A great story from Owen Slot of The Times:
..spent two weeks in Sierra Leone. He went there because two mates of his were in the timber business there and advised him that it was a fascinating country. So he took them at their word, arrived unheralded with no fanfare, no media welcome, nothing apart from a large number of footballs and the intention that, whenever he saw a bunch of kids playing football â€“ usually with a rolled-up ball of socks or a taped-up ball of newspaper pages – he would stop, give them a real ball and join them.
He left inspired and certain in the belief that this beautiful country, brought to its knees by a savage civil war, could be helped by football.
..two years on, he has succeeded in putting in place the first ever structure for youth football in the country. He already has 1600 players, he employs 40 coaches and 40 managers on the payroll and this is just the start.
On top of that:
The next stage is the opening, next year, of the new state-of-the-art football academy outside Freetown, the capital, where the best young footballers will receive an elite football and academic education. The whole project was expected to cost him Â£650,000, but building projects always over-run the budget â€“ donâ€™t they? â€“ and (name of current Premiership player) has committed to spending a considerable amount more.
I’m pleased to say that we’re talking about this man (no, not that one):
Tom Vernon is the go-to guy when it comes to setting up proper facilities in central and southern Africa, and he
says this of Bellamy: that he is astonishingly professional in his approach, that when he makes his two-week visit every summer, he turns his phone off and dedicates himself entirely to the project â€œlike he is turning up for a business conferenceâ€ and that when he drives round the country to look at the prospective football talent for the academy, he talks to the players, eats with them and meets their families. And he says that Bellamy is so on top of the project that he insists on meeting every prospective new employee; before the new head coach was appointed, he was flown to England to spend a day in Bellamyâ€™s company.
Vernon says he often finds that footballers are keen to put their name to an academy believing that this alone will bring funding, yet putting in their own money is a different matter.

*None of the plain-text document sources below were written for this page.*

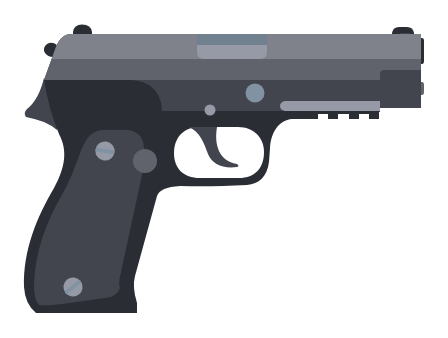
<!DOCTYPE html>
<html lang="en">
<head>
<meta charset="utf-8">
<title>Pistol illustration</title>
<style>
:root {
  --paper: #ffffff;
  --frame: #2b2d35;
  --steel-dark: #42454d;
  --steel-mid: #60636c;
  --steel-light: #7f828b;
  --shine: #959aa6;
  --blue: #8192a3;
  --blue-dark: #71818f;
}
html, body { margin: 0; height: 100%; overflow: hidden; background: var(--paper); }
svg { display: block; width: 448px; height: 338px; }
.frame { fill: var(--frame); }
.dark { fill: var(--steel-dark); }
.mid { fill: var(--steel-mid); }
.light { fill: var(--steel-light); }
.shine { fill: var(--shine); }
.blue { fill: var(--blue); }
.blue-dark { fill: var(--blue-dark); }
.opening { fill: var(--paper); }
.slot { stroke: var(--blue); stroke-width: 4; }
</style>
</head>
<body>
<svg viewBox="0 0 448 338" role="img" aria-label="Flat illustration of a pistol pointing right">
  <defs>
    <clipPath id="slide-shape">
      <path d="M72 34H421V108H380V112H150L40 92L44 80L56 47Q61 34 72 34Z"/>
    </clipPath>
    <clipPath id="screw-shape"><circle r="9.6"/></clipPath>
    <g id="screw">
      <circle class="shine" r="9.6"/>
      <line class="slot" x1="-11" x2="11" y1="0" y2="0" clip-path="url(#screw-shape)"/>
    </g>
  </defs>

  <g id="sights-and-hammer">
    <path class="frame" d="M73 35V32Q74 24.500 82 24.500Q91 24.500 92 32V35Z"/>
    <path class="frame" d="M392 35V33Q393 27 399 27H407Q413 27 414 33V35Z"/>
    <rect class="dark" x="400" y="33" width="10" height="2"/>
    <path class="frame" d="M57 45Q52 41 47 44Q42 48 45 53Q48 57 53 57Z"/>
    <path class="dark" d="M44 78C41 91 35 103 27 109Q23 113 26 117Q36 119 44 122Q51 125 57 130L62 100Z"/>
  </g>

  <g id="muzzle">
    <path class="frame" d="M420 38H422Q424 38 424 41V61Q424 64 422 64H420Z"/>
    <path class="mid" d="M420 82H422Q424 82 424 85V92Q424 95 422 95H420Z"/>
  </g>

  <g id="slide" clip-path="url(#slide-shape)">
    <rect class="dark" x="36" y="34" width="386" height="78"/>
    <rect class="mid" x="36" y="34" width="386" height="46"/>
    <rect class="light" x="36" y="34" width="386" height="25"/>
    <path class="dark" d="M421 70H384Q380 70 380 74V108H421Z"/>
  </g>

  <path id="frame-body" class="frame" d="M44 80H130C151 80 162 94 162 111H379V119H369V114H359V119H349V114H338V119H328V114H318V119H292C279 120 271 132 270 148L269 162C267 177 259 184 247 185Q210 187 180 186Q160 187 157 196L135 276Q132 287 137 303V313H36Q25 304 24 287C23 250 37 217 54 188C65 168 68 151 59 134Q49 110 44 80Z"/>

  <path id="trigger-guard-opening" class="opening" d="M200 127H238C254 127 264 138 264 152C264 168 255 178 239 178H200C183 178 174 168 174 153C174 137 184 127 200 127Z"/>
  <path id="trigger" class="dark" d="M189 127H217C214 145 219 161 237 164Q240 166 237 167C223 169 212 164 208 154C204 143 200 132 189 127Z"/>

  <g id="grip-panel">
    <path class="dark" d="M104 130H128Q143 132 144 148Q145 162 142 175L121 272Q118 284 120 288Q117 297 105 298L62 304Q47 306 39 305Q34 300 34 285C35 252 46 222 63 193C77 168 78 153 87 139Q93 130 104 130Z"/>
    <use href="#screw" transform="translate(105 151) rotate(8)"/>
    <use href="#screw" transform="translate(73 287) rotate(-38)"/>
    <circle class="mid" cx="145" cy="161" r="12"/>
  </g>

  <g id="slide-details">
    <path class="shine" d="M197 34H267V52Q267 59 260 59H204Q197 59 197 52Z"/>
    <rect class="blue-dark" x="197" y="34" width="70" height="11"/>
    <path class="shine" d="M285 101H380V111H285Q280 110 280 106Q280 102 285 101Z"/>
    <circle class="blue" cx="255" cy="93" r="9.500"/>
    <circle class="shine" cx="210" cy="110" r="5.500"/>
  </g>
</svg>
</body>
</html>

And when Vernonâ€™s management team convene to consider these players and their proposed enterprises, too often their conclusion is: â€œNo, theyâ€™re not like Craig.â€
I’ve always had a certain amount of time for Craig Bellamy. On the sports field, I had an ego, a short fuse, a red mist and a strong tendency towards violence. That was twenty years ago and I’m too old for team sports now. I still have a temper on me at times, but I can appreciate how different someone can before and after the whistle goes.
Slot’s article fails to mention one other salient Bellamy fact: he’s married to his childhood sweetheart with whom he has three kids.
Someone said a week or two ago that Bellamy’s superb start to the season was all down to his feeling that he was at last in a team worthy of his talents. That may be so. But really, given all of the above, it scarcely matters: he can still beat Arsenal (and nearly Manchester United to boot) but he’s found a better and wider expression of his talent than his Prozone stats. Good for him.